__Assigned task__
Below are some records. Copy every line in them that holds "cursor".

__Record extracts__

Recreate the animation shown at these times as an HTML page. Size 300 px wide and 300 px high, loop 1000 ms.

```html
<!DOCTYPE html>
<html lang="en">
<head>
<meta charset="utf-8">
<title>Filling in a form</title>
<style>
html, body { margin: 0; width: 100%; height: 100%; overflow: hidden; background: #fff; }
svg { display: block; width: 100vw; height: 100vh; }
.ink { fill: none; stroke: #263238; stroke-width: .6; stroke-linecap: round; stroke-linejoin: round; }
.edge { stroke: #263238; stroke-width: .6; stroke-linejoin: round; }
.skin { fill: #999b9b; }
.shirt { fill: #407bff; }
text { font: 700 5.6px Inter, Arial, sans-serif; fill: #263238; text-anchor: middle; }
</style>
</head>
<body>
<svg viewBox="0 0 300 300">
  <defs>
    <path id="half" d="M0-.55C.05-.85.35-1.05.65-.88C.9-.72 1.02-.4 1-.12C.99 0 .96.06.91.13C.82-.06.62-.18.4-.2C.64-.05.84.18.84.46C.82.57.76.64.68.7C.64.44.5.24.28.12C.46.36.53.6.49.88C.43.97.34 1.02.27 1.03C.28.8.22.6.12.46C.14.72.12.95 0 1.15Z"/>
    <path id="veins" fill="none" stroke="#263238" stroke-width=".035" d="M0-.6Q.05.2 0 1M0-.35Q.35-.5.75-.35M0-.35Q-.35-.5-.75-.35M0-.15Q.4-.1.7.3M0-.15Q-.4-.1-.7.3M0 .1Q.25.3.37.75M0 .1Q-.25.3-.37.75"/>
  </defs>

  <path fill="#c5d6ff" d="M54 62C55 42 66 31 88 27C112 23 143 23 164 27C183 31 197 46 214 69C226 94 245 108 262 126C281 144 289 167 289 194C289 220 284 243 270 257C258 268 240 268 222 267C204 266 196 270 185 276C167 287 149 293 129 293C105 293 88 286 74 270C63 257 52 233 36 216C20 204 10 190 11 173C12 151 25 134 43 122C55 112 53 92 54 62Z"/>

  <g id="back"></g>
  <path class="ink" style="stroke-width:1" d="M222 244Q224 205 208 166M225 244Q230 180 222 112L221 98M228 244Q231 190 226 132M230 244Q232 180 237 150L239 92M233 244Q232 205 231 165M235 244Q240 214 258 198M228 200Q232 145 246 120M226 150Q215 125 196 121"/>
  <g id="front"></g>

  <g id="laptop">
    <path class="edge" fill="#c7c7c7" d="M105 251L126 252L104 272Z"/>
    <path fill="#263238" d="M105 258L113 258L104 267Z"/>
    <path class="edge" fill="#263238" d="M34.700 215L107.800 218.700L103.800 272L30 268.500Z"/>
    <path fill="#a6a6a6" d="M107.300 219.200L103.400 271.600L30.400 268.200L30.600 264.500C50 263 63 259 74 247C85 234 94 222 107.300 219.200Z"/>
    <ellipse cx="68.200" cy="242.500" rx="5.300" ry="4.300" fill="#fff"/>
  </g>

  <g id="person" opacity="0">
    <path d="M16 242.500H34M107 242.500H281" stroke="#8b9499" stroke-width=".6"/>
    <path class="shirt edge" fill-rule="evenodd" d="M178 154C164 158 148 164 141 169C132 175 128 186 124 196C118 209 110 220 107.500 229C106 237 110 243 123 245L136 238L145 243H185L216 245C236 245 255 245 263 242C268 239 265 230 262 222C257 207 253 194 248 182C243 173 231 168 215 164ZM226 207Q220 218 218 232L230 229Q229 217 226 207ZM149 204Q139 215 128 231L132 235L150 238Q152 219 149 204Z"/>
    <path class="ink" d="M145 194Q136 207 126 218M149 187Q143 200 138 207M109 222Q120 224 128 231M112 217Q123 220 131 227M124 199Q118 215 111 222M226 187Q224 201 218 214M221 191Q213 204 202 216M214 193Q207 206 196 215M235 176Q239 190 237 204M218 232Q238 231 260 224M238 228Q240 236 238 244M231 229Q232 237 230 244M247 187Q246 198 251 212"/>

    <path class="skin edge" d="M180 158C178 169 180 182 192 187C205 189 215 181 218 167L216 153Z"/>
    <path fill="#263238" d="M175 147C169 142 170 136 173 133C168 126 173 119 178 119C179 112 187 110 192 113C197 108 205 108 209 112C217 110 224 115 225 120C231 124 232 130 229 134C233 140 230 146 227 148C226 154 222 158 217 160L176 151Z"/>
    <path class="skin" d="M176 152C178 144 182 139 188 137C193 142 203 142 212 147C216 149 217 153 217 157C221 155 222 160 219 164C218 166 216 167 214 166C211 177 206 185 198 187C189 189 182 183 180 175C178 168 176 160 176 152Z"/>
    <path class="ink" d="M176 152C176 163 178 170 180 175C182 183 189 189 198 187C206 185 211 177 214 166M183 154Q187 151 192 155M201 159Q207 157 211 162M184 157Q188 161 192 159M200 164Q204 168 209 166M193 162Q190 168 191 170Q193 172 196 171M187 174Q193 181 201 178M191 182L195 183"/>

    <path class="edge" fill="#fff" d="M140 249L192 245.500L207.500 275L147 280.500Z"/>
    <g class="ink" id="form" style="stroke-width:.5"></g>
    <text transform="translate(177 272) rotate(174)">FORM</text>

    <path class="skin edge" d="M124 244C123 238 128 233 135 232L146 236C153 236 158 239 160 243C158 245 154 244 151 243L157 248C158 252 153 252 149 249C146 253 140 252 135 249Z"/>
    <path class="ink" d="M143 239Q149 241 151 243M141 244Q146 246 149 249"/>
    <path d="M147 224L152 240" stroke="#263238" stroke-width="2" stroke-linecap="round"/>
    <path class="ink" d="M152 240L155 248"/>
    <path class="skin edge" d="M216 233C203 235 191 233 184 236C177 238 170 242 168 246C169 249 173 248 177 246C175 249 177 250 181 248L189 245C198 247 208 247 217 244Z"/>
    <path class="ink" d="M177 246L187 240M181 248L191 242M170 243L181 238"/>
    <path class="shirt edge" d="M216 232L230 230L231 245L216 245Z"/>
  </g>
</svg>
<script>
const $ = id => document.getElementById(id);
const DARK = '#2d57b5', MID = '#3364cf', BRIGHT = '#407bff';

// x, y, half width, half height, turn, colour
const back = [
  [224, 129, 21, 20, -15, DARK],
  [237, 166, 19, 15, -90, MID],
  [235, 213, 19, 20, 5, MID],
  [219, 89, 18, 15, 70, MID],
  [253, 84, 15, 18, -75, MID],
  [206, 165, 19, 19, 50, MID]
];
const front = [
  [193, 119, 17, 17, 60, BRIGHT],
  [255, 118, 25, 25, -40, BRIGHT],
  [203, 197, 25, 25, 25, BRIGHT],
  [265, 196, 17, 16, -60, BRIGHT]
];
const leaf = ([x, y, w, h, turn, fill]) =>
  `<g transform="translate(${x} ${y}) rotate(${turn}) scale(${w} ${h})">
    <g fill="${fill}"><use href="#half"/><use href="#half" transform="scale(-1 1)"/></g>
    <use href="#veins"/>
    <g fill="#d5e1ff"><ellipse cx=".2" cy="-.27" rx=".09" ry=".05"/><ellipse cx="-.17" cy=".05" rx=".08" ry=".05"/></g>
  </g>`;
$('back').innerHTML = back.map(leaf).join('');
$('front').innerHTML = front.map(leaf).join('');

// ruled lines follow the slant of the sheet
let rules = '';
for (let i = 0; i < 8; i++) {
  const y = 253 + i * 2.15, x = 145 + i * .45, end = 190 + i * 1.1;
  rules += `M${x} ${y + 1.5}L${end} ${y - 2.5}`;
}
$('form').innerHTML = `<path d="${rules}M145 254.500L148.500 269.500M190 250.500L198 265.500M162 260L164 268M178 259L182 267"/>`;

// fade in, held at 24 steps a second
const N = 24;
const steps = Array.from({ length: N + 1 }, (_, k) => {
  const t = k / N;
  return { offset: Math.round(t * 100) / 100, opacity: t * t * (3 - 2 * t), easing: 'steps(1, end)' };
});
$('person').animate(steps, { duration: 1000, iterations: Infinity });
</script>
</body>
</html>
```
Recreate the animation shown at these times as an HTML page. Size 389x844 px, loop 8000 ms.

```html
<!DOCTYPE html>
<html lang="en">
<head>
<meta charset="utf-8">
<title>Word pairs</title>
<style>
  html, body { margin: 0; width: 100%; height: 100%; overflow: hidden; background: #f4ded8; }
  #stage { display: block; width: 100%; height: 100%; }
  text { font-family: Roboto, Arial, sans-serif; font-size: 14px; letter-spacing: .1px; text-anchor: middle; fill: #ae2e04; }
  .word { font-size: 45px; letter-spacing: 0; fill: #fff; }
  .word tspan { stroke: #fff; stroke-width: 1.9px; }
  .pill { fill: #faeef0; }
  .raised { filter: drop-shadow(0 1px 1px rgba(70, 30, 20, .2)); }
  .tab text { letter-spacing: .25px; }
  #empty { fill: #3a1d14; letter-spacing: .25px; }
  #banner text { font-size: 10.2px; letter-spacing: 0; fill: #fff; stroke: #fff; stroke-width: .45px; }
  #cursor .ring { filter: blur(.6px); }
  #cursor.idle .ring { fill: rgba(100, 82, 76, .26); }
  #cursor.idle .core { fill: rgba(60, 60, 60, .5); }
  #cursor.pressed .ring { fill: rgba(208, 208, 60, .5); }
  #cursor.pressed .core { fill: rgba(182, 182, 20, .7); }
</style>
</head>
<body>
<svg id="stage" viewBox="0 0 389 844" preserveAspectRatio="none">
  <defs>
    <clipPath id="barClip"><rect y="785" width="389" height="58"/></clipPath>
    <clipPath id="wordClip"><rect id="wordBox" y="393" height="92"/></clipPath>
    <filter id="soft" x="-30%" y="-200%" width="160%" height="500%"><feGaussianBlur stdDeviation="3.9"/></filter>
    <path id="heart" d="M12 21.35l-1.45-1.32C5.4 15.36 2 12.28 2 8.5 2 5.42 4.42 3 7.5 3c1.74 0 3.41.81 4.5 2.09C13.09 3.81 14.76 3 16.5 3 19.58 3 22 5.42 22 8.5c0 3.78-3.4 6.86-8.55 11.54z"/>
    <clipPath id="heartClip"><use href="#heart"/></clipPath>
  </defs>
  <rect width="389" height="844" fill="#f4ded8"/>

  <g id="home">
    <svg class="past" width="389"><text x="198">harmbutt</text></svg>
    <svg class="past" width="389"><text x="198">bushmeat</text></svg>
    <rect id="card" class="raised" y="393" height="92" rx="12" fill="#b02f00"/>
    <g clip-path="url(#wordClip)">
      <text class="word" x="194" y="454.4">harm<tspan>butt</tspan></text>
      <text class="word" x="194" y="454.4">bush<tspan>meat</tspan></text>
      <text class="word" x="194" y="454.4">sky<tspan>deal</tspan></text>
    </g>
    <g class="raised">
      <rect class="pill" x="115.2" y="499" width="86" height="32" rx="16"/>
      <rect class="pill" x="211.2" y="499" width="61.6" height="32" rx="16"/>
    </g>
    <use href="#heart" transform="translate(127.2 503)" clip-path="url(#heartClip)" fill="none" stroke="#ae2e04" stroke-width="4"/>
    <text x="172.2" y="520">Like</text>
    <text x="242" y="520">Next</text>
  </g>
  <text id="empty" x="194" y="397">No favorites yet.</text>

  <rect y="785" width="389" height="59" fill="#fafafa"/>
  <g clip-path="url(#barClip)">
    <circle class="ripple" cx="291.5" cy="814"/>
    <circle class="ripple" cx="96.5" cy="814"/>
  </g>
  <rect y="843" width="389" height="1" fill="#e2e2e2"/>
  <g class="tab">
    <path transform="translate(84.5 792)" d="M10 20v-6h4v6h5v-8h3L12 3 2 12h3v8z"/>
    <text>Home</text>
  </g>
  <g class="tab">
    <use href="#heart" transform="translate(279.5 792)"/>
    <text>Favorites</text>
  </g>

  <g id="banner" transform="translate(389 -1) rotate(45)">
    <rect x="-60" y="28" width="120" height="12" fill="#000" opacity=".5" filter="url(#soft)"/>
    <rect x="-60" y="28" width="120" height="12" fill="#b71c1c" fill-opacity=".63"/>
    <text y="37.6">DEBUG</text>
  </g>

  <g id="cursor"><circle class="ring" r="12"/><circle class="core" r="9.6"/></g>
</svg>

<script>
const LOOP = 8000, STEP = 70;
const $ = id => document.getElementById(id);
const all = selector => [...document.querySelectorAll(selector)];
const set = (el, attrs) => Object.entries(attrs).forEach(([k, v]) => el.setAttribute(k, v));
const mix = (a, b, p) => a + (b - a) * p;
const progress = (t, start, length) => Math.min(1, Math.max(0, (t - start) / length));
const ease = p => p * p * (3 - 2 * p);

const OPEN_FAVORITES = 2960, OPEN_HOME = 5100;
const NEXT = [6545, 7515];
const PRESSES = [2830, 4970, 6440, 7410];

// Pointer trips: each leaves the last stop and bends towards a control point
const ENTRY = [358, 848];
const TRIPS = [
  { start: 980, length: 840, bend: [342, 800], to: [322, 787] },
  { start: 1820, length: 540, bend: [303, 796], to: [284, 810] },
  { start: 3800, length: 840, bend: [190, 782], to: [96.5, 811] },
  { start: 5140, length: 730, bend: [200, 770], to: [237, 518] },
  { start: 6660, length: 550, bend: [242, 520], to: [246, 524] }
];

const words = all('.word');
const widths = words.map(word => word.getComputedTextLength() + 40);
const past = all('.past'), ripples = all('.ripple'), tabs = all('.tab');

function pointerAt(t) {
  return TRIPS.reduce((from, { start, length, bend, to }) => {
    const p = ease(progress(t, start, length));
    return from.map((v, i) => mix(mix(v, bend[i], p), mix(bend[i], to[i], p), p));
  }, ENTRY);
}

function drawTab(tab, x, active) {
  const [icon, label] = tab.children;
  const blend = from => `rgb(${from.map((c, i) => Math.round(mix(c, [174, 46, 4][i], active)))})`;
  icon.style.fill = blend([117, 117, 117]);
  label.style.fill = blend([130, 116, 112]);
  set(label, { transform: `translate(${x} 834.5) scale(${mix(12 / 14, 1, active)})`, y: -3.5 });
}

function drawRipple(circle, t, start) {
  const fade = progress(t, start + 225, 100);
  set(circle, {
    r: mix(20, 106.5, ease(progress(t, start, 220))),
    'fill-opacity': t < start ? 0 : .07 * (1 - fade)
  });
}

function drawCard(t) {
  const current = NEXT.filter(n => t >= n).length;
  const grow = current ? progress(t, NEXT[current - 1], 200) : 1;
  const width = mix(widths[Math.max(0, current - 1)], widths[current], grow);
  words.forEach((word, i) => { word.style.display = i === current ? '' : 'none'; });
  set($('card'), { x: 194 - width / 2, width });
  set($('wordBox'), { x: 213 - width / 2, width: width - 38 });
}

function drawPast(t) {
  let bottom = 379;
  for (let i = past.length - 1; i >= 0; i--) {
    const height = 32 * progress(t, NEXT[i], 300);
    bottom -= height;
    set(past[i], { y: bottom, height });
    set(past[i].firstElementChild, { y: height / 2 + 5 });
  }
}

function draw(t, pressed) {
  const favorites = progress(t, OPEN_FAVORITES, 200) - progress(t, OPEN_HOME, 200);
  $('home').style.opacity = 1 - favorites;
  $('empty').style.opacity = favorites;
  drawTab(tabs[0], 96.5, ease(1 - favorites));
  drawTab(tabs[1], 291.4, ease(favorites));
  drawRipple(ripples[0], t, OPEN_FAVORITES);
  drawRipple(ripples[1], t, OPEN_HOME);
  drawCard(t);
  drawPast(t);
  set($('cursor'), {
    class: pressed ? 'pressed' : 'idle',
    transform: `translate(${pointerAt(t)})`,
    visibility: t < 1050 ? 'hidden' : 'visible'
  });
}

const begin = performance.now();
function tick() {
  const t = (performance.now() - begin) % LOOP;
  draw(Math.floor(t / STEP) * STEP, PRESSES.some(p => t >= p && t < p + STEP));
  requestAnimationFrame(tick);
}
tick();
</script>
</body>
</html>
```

__Problem solution__
  #cursor .ring { filter: blur(.6px); }
  #cursor.idle .ring { fill: rgba(100, 82, 76, .26); }
  #cursor.idle .core { fill: rgba(60, 60, 60, .5); }
  #cursor.pressed .ring { fill: rgba(208, 208, 60, .5); }
  #cursor.pressed .core { fill: rgba(182, 182, 20, .7); }
  <g id="cursor"><circle class="ring" r="12"/><circle class="core" r="9.6"/></g>
  set($('cursor'), {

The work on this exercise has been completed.